▶ [WORK INSTRUCTION] Whenever a line in the entries below contains "shape", copy that line.

▶ [DATA]
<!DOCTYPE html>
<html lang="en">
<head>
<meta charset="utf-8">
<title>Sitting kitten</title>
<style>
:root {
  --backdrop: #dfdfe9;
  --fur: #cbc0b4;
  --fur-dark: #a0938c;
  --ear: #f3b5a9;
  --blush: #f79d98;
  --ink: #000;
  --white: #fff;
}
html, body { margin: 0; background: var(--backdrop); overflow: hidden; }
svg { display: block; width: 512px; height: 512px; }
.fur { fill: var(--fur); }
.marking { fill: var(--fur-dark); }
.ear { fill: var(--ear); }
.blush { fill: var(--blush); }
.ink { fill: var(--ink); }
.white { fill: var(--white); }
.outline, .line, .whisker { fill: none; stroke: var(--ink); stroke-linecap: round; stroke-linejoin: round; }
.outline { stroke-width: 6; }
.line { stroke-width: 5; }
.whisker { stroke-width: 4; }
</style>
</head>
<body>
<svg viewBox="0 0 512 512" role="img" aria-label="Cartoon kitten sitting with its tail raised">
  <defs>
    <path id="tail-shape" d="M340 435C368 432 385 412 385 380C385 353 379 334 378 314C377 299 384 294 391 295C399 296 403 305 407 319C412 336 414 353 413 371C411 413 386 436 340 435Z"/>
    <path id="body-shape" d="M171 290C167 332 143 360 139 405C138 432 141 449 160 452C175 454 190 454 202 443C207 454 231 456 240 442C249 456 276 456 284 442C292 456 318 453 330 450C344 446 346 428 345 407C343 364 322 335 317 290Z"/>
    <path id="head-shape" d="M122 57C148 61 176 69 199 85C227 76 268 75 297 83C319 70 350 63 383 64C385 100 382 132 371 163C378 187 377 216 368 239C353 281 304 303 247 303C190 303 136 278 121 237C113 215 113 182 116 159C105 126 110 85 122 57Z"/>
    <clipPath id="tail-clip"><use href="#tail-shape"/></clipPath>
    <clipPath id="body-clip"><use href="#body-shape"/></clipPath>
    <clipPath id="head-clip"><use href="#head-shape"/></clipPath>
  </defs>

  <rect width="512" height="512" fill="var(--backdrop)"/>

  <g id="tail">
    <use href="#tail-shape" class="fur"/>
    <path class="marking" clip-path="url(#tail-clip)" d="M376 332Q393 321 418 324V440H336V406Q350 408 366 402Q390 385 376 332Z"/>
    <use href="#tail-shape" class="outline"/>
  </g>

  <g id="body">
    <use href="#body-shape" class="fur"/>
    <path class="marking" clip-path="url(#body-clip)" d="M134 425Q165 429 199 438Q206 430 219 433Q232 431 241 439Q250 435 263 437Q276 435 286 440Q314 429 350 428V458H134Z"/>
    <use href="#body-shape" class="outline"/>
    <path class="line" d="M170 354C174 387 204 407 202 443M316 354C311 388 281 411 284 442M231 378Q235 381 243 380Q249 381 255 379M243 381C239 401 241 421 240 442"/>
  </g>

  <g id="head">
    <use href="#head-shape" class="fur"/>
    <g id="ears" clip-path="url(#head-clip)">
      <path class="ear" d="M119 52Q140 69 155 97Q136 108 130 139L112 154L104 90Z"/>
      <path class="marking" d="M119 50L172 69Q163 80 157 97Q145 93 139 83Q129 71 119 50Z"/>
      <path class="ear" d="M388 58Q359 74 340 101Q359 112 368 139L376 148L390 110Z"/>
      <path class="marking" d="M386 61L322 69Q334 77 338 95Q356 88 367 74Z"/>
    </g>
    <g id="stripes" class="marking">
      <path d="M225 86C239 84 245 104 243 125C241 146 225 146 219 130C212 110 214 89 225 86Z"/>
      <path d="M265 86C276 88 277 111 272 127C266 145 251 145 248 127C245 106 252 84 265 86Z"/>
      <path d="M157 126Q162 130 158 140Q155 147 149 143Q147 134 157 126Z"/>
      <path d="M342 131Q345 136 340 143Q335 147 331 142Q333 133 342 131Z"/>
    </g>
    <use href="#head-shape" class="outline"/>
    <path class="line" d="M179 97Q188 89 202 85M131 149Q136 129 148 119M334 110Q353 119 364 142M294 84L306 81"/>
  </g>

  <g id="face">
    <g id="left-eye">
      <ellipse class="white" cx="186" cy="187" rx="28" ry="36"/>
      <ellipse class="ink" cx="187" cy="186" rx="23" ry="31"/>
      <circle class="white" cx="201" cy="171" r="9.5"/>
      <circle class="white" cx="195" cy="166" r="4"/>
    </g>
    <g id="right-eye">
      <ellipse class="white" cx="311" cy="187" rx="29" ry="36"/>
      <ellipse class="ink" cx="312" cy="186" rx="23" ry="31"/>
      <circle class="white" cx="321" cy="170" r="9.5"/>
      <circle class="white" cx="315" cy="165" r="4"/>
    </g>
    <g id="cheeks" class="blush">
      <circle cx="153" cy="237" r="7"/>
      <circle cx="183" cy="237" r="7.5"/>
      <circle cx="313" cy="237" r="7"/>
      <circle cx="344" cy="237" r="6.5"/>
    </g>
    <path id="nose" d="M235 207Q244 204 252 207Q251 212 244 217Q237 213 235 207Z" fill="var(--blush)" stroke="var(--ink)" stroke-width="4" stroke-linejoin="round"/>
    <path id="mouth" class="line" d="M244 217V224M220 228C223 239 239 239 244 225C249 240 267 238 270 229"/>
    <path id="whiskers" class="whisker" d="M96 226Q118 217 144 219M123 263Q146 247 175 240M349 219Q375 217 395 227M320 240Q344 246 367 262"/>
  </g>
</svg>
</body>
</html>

▶ [EXERCISE RESPONSE]
    <path id="tail-shape" d="M340 435C368 432 385 412 385 380C385 353 379 334 378 314C377 299 384 294 391 295C399 296 403 305 407 319C412 336 414 353 413 371C411 413 386 436 340 435Z"/>
    <path id="body-shape" d="M171 290C167 332 143 360 139 405C138 432 141 449 160 452C175 454 190 454 202 443C207 454 231 456 240 442C249 456 276 456 284 442C292 456 318 453 330 450C344 446 346 428 345 407C343 364 322 335 317 290Z"/>
    <path id="head-shape" d="M122 57C148 61 176 69 199 85C227 76 268 75 297 83C319 70 350 63 383 64C385 100 382 132 371 163C378 187 377 216 368 239C353 281 304 303 247 303C190 303 136 278 121 237C113 215 113 182 116 159C105 126 110 85 122 57Z"/>
    <clipPath id="tail-clip"><use href="#tail-shape"/></clipPath>
    <clipPath id="body-clip"><use href="#body-shape"/></clipPath>
    <clipPath id="head-clip"><use href="#head-shape"/></clipPath>
    <use href="#tail-shape" class="fur"/>
    <use href="#tail-shape" class="outline"/>
    <use href="#body-shape" class="fur"/>
    <use href="#body-shape" class="outline"/>
    <use href="#head-shape" class="fur"/>
    <use href="#head-shape" class="outline"/>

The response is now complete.